by Caitlin Griffith  lagniappenyc • posted on July 18, 2016

Italian Bubbles & Artichokes

Katie Parla and Kristina Gill recently came out with Tasting Rome, a cookbook that dives deep into the cuisine of Italy’s capital. Some of their most interesting findings are the recipes from the old Jewish quarter, like the Insalata di Carciofi Crudi. In it, the artichokes aren’t even cooked—just sliced paper thin, dressed in olive oil, crushed black pepper and sea salt and showered with slivers of Parmigiano-Reggiano. It’s a terrific trick, and sparkling wines— especially super dry Italian ones with zero dosage—are some of the few that can manage it. Murgo’s 2008 Extra Brut Metodo Classico from Sicily is a favorite at W&S, as are Edi Kante’s sparklers, like the Metodo Classico Dosaggio Zero.

Spanish Sparkling & Poke

Restaurateurs across the US have recently caught onto the delicious possibilities of poke, Hawaii’s raw fish salad with seaweed, turning it into an updated tartare for the millennial set. One of our favorites comes from Noreetuh, where chef Chung Chow builds off of thick cubes of bigeye tuna loin, adding thin slices of red onion, crushed macadamia nuts, pickled jalapenos and dried seaweed in a soy dressing. Go with one of the sparkling wines from owner Jin Ahn’s list: He heads to Spain, with Raventós i Blanc 2013 Conca del Riu Anoia Brut Rosé since it has body enough to stand up to the bowl. But most any fruit-forward Cava will mirror the creaminess of rich fish, rosé or not.

Sparkling Chenin & Grains

I’ve thoroughly dog-eared my copy of Yotam Ottolenghi’s Plenty, and if there’s one recipe I return to most, it’s his quinoa salad. His involves avocado, breakfast radishes and fresh favas in a lemony dressing, but it’s easily adaptable to whatever is in season. I often trade out his cumin and Aleppo pepper for sumac, coriander, red pepper flakes or just extra cracked black pepper. Bitter baby greens like cress or kale are a welcome addition, too. When it comes to wine, sparkling chenin is the way to go, as it’s as earthy and crisp as the flavors in the bowl. You could go classic, with a wine like Domaine Carême’s 2013 Vouvray Ancestrale, or funky and beyond France—check out the Jauma 2014 Pét-Nat Chenin Blanc from Blewitt Springs in South Australia.

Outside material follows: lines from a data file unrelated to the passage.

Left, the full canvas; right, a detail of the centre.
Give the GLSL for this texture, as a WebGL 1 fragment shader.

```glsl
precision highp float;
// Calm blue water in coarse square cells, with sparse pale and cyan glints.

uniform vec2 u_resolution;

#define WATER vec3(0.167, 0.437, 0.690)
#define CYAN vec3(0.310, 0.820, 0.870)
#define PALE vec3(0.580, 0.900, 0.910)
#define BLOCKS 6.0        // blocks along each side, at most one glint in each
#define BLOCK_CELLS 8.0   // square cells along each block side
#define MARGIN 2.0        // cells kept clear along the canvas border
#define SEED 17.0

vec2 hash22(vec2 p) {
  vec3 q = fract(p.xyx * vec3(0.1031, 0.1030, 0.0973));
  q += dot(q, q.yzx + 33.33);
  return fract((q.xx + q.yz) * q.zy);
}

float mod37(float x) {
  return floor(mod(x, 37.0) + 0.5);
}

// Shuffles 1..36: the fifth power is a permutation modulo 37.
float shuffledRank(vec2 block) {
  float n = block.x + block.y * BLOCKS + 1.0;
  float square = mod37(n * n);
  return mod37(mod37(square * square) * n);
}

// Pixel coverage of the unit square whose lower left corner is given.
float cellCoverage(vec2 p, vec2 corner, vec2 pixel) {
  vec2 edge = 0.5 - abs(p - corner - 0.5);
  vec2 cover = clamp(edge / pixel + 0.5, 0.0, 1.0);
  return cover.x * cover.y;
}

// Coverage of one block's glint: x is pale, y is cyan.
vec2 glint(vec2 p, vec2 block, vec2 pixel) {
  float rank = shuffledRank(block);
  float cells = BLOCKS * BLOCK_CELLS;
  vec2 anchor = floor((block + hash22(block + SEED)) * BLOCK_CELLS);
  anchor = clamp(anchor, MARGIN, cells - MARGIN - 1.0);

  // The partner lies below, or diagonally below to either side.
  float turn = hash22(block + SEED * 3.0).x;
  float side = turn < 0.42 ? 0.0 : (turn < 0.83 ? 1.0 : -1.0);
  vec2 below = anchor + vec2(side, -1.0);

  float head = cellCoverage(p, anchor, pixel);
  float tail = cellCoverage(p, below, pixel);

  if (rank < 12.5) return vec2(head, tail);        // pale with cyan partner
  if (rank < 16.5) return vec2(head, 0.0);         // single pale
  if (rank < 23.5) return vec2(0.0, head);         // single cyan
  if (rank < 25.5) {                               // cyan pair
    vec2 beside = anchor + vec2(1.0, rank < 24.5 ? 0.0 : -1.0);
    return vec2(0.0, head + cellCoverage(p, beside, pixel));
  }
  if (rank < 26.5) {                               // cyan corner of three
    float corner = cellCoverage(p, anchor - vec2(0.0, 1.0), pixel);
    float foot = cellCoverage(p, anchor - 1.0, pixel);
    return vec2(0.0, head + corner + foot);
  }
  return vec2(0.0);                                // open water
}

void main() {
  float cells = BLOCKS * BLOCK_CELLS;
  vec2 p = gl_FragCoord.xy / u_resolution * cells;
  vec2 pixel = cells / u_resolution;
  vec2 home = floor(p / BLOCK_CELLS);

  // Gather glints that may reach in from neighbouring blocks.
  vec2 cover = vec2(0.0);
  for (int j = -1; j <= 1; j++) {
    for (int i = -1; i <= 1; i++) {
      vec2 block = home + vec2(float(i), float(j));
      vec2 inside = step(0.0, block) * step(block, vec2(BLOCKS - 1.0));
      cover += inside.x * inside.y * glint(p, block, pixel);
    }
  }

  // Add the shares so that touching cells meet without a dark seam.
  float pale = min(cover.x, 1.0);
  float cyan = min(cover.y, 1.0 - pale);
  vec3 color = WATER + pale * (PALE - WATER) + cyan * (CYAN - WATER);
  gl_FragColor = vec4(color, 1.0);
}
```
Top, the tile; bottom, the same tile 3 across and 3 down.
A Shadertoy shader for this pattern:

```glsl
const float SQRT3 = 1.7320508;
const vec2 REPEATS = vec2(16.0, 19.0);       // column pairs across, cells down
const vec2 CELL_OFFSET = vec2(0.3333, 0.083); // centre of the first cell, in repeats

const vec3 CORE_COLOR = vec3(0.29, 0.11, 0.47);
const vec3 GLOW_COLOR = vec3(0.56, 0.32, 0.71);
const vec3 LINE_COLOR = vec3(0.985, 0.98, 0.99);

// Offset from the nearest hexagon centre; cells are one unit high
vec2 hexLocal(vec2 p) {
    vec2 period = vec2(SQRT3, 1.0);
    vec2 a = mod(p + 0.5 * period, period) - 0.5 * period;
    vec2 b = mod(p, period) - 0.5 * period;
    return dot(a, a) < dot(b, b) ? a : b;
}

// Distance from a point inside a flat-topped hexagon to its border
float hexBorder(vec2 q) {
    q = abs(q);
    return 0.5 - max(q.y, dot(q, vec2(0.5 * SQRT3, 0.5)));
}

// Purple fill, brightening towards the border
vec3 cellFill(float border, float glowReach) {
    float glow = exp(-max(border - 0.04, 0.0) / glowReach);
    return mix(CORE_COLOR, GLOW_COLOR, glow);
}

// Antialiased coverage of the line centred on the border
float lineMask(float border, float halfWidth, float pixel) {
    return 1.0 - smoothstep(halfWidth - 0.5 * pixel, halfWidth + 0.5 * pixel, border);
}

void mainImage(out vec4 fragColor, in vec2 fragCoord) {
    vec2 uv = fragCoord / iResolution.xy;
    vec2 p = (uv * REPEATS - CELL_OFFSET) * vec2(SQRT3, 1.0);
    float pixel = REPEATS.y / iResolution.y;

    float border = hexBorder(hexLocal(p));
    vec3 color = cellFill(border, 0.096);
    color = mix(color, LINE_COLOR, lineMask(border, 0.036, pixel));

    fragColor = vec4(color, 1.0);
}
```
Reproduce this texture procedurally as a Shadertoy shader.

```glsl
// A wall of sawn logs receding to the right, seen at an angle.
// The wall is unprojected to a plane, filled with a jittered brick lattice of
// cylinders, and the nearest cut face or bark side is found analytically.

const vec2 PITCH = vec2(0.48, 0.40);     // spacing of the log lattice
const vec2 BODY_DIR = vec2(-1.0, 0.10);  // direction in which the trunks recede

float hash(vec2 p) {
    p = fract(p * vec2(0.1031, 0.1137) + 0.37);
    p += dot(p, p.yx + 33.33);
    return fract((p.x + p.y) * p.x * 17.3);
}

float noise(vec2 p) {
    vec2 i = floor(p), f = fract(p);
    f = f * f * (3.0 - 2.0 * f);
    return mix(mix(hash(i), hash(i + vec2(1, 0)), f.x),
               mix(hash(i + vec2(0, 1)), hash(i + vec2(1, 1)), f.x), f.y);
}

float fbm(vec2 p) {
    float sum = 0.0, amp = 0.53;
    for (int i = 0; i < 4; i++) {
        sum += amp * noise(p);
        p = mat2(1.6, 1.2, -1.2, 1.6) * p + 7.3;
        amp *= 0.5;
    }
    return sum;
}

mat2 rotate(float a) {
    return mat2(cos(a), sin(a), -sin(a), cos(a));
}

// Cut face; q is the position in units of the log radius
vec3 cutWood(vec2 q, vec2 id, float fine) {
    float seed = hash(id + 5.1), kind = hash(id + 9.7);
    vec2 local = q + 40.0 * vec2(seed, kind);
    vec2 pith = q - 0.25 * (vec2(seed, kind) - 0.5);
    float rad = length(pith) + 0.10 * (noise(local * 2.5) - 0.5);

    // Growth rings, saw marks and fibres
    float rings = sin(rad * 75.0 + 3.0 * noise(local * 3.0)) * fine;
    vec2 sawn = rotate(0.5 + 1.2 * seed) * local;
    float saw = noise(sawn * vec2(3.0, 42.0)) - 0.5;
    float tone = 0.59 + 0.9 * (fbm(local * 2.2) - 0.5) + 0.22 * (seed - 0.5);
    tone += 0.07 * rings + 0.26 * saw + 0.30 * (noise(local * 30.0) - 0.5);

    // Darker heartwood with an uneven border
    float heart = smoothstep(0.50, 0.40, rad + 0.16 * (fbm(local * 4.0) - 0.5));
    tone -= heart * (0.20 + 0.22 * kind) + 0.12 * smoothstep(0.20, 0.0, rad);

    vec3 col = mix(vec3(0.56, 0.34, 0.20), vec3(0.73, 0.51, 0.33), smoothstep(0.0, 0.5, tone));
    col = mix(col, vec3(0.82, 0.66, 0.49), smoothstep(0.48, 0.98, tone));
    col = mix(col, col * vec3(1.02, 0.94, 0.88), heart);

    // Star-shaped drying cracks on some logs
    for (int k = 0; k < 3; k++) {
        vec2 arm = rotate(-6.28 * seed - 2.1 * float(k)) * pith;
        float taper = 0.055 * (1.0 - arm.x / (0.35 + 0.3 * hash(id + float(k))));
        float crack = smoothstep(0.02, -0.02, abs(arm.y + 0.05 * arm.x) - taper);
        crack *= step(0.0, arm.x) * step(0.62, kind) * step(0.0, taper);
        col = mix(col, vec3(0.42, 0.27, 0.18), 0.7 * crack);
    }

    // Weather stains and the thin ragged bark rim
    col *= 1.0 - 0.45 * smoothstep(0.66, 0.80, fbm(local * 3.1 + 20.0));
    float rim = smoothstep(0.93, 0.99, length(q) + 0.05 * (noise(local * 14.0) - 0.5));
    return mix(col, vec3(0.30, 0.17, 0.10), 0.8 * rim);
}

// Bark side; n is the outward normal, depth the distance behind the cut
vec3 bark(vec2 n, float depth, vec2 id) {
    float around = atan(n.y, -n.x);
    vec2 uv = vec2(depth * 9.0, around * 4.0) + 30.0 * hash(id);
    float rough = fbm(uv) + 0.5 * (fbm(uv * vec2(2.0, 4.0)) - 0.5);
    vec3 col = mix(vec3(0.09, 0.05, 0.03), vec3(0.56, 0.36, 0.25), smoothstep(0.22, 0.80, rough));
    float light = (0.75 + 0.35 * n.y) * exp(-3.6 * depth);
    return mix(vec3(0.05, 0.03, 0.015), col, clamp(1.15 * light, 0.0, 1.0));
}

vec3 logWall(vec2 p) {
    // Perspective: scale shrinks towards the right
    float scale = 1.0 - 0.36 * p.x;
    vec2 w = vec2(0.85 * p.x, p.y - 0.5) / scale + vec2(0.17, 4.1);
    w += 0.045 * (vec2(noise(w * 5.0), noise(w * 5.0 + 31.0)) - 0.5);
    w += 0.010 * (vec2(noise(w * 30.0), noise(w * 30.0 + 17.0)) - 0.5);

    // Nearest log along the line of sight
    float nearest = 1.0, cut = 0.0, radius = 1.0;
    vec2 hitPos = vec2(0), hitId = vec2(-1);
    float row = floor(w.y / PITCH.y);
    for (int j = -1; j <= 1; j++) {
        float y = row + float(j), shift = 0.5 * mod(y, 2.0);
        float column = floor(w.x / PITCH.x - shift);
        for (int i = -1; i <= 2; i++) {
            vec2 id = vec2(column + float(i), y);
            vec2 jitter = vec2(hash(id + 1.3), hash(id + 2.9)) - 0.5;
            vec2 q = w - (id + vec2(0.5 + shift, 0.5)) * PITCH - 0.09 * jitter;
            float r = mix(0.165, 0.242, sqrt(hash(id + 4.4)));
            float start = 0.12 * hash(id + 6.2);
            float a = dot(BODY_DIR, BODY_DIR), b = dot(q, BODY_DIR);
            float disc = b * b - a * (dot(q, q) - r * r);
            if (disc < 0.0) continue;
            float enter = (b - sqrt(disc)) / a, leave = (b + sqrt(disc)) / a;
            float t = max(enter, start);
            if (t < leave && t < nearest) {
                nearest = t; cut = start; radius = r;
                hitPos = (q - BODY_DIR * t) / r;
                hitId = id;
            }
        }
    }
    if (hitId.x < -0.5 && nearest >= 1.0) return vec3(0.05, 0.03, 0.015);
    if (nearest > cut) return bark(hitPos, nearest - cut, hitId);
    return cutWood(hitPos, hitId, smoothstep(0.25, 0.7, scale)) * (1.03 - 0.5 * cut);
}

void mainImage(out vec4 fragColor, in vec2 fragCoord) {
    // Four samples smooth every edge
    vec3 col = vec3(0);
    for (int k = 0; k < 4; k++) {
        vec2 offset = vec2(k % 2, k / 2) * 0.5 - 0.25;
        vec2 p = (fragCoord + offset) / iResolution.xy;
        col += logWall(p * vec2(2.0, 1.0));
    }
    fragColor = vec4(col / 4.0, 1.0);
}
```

Iberian effervescence

Riffing off of caldo verde, Portugal’s kale-potato-sausage soup, Manuel Azevado gives the ubiquitous kale salad an inspired makeover at Tasca Tasca, his Portuguese restaurant just off Sonoma’s town square. He starts with an anchovy vinaigrette, rubbed into the dark green leaves so they’ll soften a little bit, then sautés chunks of potato and linguiça or chouriço in a little olive oil, and pours them on top. Sprinkled with some São Jorge cheese, it’s a meal in a bowl, and delicious with a glass of Portuguese sparkling, like the spicy, dry bruto from Luis Pato in Beiras or Aphros Loureiro Reserva Bruto from Vinho Verde.

This story was featured in W&S August 2016.
illustrations by Amy Schimler-Safford